*Exercise goal*
Only an exact copy of the entries, stripped of pictures, will serve as the answer.

*Dataset*
|---|

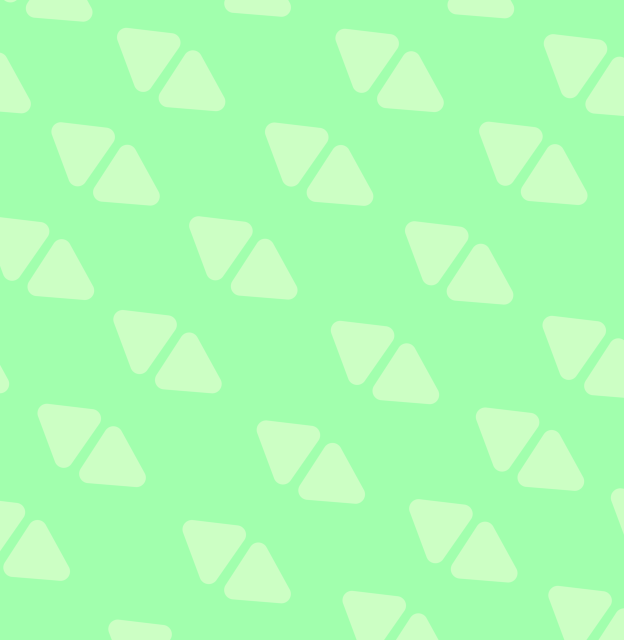
This pattern is drawn by a Shadertoy shader. Its source:

```glsl
// Pale green pairs of rounded triangles scattered along slanting chains on mint.
// Each chain is a line of anchors that bends once at its knee; both triangles
// are distance functions hung from the anchor. Canvas height is 768 units.

const float CORNER_RADIUS = 11.3;

float segmentDistance(vec2 p, vec2 a, vec2 b) {
    vec2 ab = b - a;
    return length(p - a - ab * clamp(dot(p - a, ab) / dot(ab, ab), 0.0, 1.0));
}

float edgeSide(vec2 p, vec2 a, vec2 b) {
    return (b.x - a.x) * (p.y - a.y) - (b.y - a.y) * (p.x - a.x);
}

// Corners run clockwise on screen, with y pointing down
float roundedTriangle(vec2 p, vec2 a, vec2 b, vec2 c) {
    float d = min(segmentDistance(p, a, b),
              min(segmentDistance(p, b, c), segmentDistance(p, c, a)));
    float inside = min(edgeSide(p, a, b), min(edgeSide(p, b, c), edgeSide(p, c, a)));
    return (inside > 0.0 ? -d : d) - CORNER_RADIUS;
}

// One motif: a triangle pointing down beside one pointing up
float trianglePair(vec2 p) {
    float down = roundedTriangle(p, vec2(11.3, 11.3), vec2(64.9, 17.7), vec2(31.5, 65.6));
    float up = roundedTriangle(p, vec2(91.0, 38.3), vec2(118.7, 88.7), vec2(61.3, 84.0));
    return min(down, up);
}

void mainImage(out vec4 fragColor, in vec2 fragCoord) {
    float pixel = 768.0 / iResolution.y;
    vec2 p = vec2(fragCoord.x, iResolution.y - fragCoord.y) * pixel;

    // Knee of each chain, and its step before and after the knee
    vec2 knee[6] = vec2[6](vec2(-19, -74), vec2(-17, 260), vec2(318, 147),
                           vec2(575, 146), vec2(651, 379), vec2(733, 586));
    vec2 stepBefore[6] = vec2[6](vec2(-74, 110), vec2(-78.7, 113.3), vec2(-84.5, 112.5),
                                 vec2(-77.5, 105), vec2(-120, 110), vec2(-75, 117));
    vec2 stepAfter[6] = vec2[6](vec2(-74, 110), vec2(-102, 112), vec2(-91, 112.5),
                                vec2(-89, 119.5), vec2(-80, 110), vec2(-75, 117));

    float d = 1e5;
    for (int chain = 0; chain < 6; chain++) {
        for (int k = -3; k <= 5; k++) {
            vec2 stride = k < 0 ? stepBefore[chain] : stepAfter[chain];
            d = min(d, trianglePair(p - knee[chain] - stride * float(k)));
        }
    }

    // Flat colours with a smoothed edge
    vec3 mint = vec3(0.63, 1.0, 0.68);
    vec3 paleGreen = vec3(0.80, 1.0, 0.77);
    float coverage = 1.0 - smoothstep(-0.7 * pixel, 0.7 * pixel, d);
    fragColor = vec4(mix(mint, paleGreen, coverage), 1.0);
}
```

|---|

*Problem solution*
This pattern is drawn by a Shadertoy shader. Its source:

```glsl
// Pale green pairs of rounded triangles scattered along slanting chains on mint.
// Each chain is a line of anchors that bends once at its knee; both triangles
// are distance functions hung from the anchor. Canvas height is 768 units.

const float CORNER_RADIUS = 11.3;

float segmentDistance(vec2 p, vec2 a, vec2 b) {
    vec2 ab = b - a;
    return length(p - a - ab * clamp(dot(p - a, ab) / dot(ab, ab), 0.0, 1.0));
}

float edgeSide(vec2 p, vec2 a, vec2 b) {
    return (b.x - a.x) * (p.y - a.y) - (b.y - a.y) * (p.x - a.x);
}

// Corners run clockwise on screen, with y pointing down
float roundedTriangle(vec2 p, vec2 a, vec2 b, vec2 c) {
    float d = min(segmentDistance(p, a, b),
              min(segmentDistance(p, b, c), segmentDistance(p, c, a)));
    float inside = min(edgeSide(p, a, b), min(edgeSide(p, b, c), edgeSide(p, c, a)));
    return (inside > 0.0 ? -d : d) - CORNER_RADIUS;
}

// One motif: a triangle pointing down beside one pointing up
float trianglePair(vec2 p) {
    float down = roundedTriangle(p, vec2(11.3, 11.3), vec2(64.9, 17.7), vec2(31.5, 65.6));
    float up = roundedTriangle(p, vec2(91.0, 38.3), vec2(118.7, 88.7), vec2(61.3, 84.0));
    return min(down, up);
}

void mainImage(out vec4 fragColor, in vec2 fragCoord) {
    float pixel = 768.0 / iResolution.y;
    vec2 p = vec2(fragCoord.x, iResolution.y - fragCoord.y) * pixel;

    // Knee of each chain, and its step before and after the knee
    vec2 knee[6] = vec2[6](vec2(-19, -74), vec2(-17, 260), vec2(318, 147),
                           vec2(575, 146), vec2(651, 379), vec2(733, 586));
    vec2 stepBefore[6] = vec2[6](vec2(-74, 110), vec2(-78.7, 113.3), vec2(-84.5, 112.5),
                                 vec2(-77.5, 105), vec2(-120, 110), vec2(-75, 117));
    vec2 stepAfter[6] = vec2[6](vec2(-74, 110), vec2(-102, 112), vec2(-91, 112.5),
                                vec2(-89, 119.5), vec2(-80, 110), vec2(-75, 117));

    float d = 1e5;
    for (int chain = 0; chain < 6; chain++) {
        for (int k = -3; k <= 5; k++) {
            vec2 stride = k < 0 ? stepBefore[chain] : stepAfter[chain];
            d = min(d, trianglePair(p - knee[chain] - stride * float(k)));
        }
    }

    // Flat colours with a smoothed edge
    vec3 mint = vec3(0.63, 1.0, 0.68);
    vec3 paleGreen = vec3(0.80, 1.0, 0.77);
    float coverage = 1.0 - smoothstep(-0.7 * pixel, 0.7 * pixel, d);
    fragColor = vec4(mix(mint, paleGreen, coverage), 1.0);
}
```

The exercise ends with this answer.